* **WHAT YOU HAVE TO DO**
Examine each line of the data. Copy the line if it includes the word "body".

* **DATA**
┌──
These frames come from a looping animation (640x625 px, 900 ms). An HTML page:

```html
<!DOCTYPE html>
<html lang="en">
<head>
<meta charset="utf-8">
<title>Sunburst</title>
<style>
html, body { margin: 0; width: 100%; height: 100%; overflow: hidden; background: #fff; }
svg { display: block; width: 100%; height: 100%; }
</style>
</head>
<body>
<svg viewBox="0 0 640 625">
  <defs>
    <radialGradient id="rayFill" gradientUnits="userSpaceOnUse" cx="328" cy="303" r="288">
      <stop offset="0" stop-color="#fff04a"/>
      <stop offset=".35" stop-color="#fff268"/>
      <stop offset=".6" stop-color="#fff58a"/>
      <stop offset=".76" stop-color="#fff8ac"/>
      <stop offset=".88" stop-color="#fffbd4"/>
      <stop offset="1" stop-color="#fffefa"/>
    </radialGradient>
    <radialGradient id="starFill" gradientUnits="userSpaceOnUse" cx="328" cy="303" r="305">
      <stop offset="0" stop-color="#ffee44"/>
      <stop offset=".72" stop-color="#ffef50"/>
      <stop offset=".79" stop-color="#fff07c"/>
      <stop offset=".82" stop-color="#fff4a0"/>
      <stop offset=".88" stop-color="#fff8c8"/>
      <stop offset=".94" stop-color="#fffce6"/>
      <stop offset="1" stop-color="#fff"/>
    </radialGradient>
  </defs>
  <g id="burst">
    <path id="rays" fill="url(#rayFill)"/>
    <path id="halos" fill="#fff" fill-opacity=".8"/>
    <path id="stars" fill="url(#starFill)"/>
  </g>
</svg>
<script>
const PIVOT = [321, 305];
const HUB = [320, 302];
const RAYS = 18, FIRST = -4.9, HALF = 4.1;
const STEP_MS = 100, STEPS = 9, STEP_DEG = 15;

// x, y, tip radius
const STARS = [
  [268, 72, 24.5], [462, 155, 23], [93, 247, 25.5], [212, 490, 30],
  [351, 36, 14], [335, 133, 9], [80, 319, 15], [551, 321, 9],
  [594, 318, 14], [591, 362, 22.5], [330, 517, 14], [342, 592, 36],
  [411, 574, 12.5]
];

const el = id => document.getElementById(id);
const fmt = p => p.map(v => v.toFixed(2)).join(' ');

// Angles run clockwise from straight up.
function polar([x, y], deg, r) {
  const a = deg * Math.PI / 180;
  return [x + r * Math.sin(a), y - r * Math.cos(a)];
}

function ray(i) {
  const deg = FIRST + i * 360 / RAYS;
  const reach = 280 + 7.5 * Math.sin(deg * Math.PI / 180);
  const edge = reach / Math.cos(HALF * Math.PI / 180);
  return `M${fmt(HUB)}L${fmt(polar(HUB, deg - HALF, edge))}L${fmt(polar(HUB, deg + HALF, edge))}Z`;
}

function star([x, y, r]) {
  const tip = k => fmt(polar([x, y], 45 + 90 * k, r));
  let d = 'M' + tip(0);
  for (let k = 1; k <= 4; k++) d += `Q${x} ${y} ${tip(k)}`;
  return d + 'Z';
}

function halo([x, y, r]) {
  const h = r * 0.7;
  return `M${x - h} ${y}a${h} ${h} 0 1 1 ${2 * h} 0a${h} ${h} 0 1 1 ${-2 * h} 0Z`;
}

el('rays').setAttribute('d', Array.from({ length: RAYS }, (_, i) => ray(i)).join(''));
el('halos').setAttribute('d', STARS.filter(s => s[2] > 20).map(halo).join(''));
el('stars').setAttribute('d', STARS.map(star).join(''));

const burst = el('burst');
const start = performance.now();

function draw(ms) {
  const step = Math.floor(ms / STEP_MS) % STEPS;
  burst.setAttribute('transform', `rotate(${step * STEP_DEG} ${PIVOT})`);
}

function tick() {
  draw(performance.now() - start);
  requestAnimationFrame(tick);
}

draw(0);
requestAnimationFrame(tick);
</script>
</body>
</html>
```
└──
* **RESPONSE**
html, body { margin: 0; width: 100%; height: 100%; overflow: hidden; background: #fff; }
<body>
</body>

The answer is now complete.